I was in the town of Culion for just 8 hours or so. In that time, we had a wonderful crab breakfast, toured the center of town and visited the Municipal Hall and took a quick look at the local marketplace (small and we were there at the wrong time of the day). I also got to see the Museum at the Culion Sanitarium (hospital) and visited the church and did a brief coastal tour in a tricycle. At around 1 p.m., we returned to our hostâ€™s home for lunch. The modest but proud home on the main street of the municipality had a wonderful doorway and wooden stairs that led to the living quarters on the second floor. Made of solid narra planks for the flooring and walls, this home must have stood on the same spot for 50+ years.

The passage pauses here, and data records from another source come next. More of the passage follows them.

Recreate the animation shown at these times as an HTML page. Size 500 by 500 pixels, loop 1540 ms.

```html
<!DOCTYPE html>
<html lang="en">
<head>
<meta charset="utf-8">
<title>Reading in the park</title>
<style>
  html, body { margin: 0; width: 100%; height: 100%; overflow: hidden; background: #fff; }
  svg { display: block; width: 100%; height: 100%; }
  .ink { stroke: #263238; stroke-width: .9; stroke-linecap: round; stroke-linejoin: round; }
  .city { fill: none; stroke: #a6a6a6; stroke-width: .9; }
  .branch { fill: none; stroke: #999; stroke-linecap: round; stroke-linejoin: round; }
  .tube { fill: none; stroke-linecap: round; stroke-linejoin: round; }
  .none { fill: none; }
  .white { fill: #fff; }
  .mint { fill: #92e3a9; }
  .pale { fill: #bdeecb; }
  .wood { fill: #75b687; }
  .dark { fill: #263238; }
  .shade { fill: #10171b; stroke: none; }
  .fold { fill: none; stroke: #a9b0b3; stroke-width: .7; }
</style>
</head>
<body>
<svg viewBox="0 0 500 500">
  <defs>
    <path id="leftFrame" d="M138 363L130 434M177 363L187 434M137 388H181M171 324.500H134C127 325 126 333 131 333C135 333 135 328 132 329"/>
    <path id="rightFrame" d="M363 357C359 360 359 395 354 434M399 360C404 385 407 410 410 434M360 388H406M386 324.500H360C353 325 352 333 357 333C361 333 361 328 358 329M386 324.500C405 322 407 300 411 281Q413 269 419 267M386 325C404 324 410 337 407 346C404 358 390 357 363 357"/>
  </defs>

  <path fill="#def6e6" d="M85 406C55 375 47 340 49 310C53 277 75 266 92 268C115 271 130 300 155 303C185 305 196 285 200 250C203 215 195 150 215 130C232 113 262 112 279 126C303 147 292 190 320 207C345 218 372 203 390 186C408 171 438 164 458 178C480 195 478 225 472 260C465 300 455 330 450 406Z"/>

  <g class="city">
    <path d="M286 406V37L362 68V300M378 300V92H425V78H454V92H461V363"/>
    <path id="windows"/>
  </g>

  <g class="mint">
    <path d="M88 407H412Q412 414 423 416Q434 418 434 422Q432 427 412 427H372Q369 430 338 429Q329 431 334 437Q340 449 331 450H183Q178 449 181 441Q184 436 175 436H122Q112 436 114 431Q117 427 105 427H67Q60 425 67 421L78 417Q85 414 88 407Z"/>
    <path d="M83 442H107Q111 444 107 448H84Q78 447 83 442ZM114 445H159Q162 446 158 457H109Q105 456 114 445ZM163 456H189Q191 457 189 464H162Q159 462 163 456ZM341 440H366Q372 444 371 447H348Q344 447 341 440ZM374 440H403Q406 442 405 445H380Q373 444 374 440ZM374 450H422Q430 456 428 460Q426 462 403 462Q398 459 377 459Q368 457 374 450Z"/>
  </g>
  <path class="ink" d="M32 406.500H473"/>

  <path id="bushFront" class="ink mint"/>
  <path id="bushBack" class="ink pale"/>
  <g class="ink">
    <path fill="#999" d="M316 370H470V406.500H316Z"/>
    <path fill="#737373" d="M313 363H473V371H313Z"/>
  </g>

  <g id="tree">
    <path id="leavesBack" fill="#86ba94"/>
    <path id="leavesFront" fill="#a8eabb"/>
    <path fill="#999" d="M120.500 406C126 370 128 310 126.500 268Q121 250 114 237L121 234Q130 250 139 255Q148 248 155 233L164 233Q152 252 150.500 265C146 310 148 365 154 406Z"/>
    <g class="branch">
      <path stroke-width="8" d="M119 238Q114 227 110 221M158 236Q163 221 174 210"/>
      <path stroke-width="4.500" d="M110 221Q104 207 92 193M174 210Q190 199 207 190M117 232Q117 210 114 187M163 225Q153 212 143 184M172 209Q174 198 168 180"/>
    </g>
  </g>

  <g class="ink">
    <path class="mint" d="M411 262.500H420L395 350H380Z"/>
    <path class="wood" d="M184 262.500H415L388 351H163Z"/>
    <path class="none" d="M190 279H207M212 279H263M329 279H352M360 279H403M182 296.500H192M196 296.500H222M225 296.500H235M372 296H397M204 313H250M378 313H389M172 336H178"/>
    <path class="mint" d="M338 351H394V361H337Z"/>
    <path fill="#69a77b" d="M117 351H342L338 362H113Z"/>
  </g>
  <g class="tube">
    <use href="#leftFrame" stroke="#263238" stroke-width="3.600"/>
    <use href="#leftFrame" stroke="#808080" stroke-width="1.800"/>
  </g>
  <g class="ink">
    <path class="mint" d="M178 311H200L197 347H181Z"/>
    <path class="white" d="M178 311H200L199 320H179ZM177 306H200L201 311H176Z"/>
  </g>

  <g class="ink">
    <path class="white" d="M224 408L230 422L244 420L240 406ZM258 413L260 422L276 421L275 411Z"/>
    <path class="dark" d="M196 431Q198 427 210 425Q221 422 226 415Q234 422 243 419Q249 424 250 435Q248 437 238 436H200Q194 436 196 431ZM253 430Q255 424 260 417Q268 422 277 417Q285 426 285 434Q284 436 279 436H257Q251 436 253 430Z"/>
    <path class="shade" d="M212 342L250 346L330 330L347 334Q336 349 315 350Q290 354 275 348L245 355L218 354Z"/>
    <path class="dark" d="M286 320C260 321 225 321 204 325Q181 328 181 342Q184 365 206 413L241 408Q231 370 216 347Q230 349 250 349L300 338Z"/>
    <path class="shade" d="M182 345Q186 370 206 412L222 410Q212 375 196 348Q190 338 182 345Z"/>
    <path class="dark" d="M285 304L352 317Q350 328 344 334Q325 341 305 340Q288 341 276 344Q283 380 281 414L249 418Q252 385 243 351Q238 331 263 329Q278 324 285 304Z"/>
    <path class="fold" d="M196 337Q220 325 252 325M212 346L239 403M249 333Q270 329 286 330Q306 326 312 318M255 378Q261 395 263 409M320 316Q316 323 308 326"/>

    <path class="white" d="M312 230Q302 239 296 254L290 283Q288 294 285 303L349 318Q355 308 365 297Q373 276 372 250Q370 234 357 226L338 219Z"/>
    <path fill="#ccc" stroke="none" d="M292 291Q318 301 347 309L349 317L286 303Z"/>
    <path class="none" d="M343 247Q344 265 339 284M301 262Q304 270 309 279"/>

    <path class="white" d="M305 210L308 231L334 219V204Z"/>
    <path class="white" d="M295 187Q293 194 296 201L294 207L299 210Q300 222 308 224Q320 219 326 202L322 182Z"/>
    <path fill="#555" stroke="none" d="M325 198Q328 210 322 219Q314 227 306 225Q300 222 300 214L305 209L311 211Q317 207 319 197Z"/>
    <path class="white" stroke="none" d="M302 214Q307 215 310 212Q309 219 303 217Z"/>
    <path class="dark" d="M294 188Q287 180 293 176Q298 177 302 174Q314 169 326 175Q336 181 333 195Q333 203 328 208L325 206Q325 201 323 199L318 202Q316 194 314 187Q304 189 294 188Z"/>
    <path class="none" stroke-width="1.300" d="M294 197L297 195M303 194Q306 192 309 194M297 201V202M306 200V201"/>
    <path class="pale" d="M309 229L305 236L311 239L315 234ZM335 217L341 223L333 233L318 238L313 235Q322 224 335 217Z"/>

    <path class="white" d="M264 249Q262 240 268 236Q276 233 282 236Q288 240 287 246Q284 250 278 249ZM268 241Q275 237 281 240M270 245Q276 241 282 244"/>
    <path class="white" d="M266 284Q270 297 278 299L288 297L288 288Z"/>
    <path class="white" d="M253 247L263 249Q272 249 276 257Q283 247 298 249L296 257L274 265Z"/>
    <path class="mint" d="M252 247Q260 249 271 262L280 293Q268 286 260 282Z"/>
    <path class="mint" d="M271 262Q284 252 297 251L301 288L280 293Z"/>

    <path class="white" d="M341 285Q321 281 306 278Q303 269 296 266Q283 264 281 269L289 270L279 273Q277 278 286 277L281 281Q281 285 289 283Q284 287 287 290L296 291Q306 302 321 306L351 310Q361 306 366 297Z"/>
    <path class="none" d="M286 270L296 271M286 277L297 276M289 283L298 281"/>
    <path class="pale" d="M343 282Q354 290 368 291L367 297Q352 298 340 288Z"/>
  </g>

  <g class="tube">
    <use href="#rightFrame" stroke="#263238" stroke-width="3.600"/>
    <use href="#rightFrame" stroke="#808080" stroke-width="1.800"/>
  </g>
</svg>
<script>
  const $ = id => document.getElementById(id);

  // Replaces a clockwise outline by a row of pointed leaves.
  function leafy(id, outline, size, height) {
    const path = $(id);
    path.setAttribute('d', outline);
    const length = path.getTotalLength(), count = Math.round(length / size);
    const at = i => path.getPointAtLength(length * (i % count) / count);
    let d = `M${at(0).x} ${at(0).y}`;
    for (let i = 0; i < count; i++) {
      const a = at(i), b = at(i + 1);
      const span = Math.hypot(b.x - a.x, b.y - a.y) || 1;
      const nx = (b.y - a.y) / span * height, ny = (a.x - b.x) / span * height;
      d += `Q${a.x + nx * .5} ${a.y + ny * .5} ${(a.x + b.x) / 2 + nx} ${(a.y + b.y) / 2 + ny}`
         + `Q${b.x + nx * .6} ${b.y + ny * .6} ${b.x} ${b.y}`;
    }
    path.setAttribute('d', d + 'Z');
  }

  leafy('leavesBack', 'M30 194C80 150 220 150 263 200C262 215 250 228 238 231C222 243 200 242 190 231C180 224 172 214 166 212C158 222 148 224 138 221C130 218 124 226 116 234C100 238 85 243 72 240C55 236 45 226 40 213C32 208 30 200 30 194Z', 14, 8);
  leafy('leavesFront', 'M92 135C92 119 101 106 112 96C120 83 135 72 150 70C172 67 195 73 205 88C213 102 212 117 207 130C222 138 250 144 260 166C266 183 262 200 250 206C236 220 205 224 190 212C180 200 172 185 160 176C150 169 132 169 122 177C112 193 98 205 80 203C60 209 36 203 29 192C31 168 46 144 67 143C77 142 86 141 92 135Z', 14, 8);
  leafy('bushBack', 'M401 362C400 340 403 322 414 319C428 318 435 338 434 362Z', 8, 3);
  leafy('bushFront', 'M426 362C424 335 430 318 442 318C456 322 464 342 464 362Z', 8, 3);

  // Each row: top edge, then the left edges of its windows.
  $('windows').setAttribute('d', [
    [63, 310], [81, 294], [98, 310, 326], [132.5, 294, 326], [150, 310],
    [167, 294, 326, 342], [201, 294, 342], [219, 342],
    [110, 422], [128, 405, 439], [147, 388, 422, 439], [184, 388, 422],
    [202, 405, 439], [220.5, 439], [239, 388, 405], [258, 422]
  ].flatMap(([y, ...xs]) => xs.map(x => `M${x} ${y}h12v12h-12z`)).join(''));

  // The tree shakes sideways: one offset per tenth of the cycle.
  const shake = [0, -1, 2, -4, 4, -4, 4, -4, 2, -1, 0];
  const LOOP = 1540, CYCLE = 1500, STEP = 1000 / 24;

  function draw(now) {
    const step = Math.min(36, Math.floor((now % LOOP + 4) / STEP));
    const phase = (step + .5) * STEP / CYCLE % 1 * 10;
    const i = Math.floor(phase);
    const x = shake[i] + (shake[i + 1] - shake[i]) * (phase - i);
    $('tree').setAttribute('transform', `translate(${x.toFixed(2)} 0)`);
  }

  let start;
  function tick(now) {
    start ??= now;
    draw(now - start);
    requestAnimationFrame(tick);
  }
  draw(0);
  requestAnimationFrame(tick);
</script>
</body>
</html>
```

It also always amazes me how so many homeowners in the provinces keep wonderful potted plants in their gardens, bringing a burst of color from flowers of all sorts. It is so civilized. While it was sweltering outside, the home was rather cool, with breezes coming through the large windows and air vents.
I have to admit I was a bit uncomfortable with all of the fuss. Several people were busily preparing lunch and having visitors from Manila was probably messing with their normal ebb and flow. We had a fantastic lunch of fried lapu-lapu (caught just hours before) with a sweet and sour sauce, and some huge squid that were first boiled, then lightly breaded in flour and deep fried on that charcoal stove I featured in an earlier post. The guests were served first and attended to in a manner that makes one understand why Filipinos are almost certainly amongst the most hospitable people in the worldâ€¦ I am used to welcoming people into my own home, and I enjoy cooking for them in a manner that will satisfy and fatten them upâ€¦but my brand of hospitality barely holds a candle to the few hours that I spent in this home in Culion. It was a wonderful experience and my thanks go out to our hosts that dayâ€¦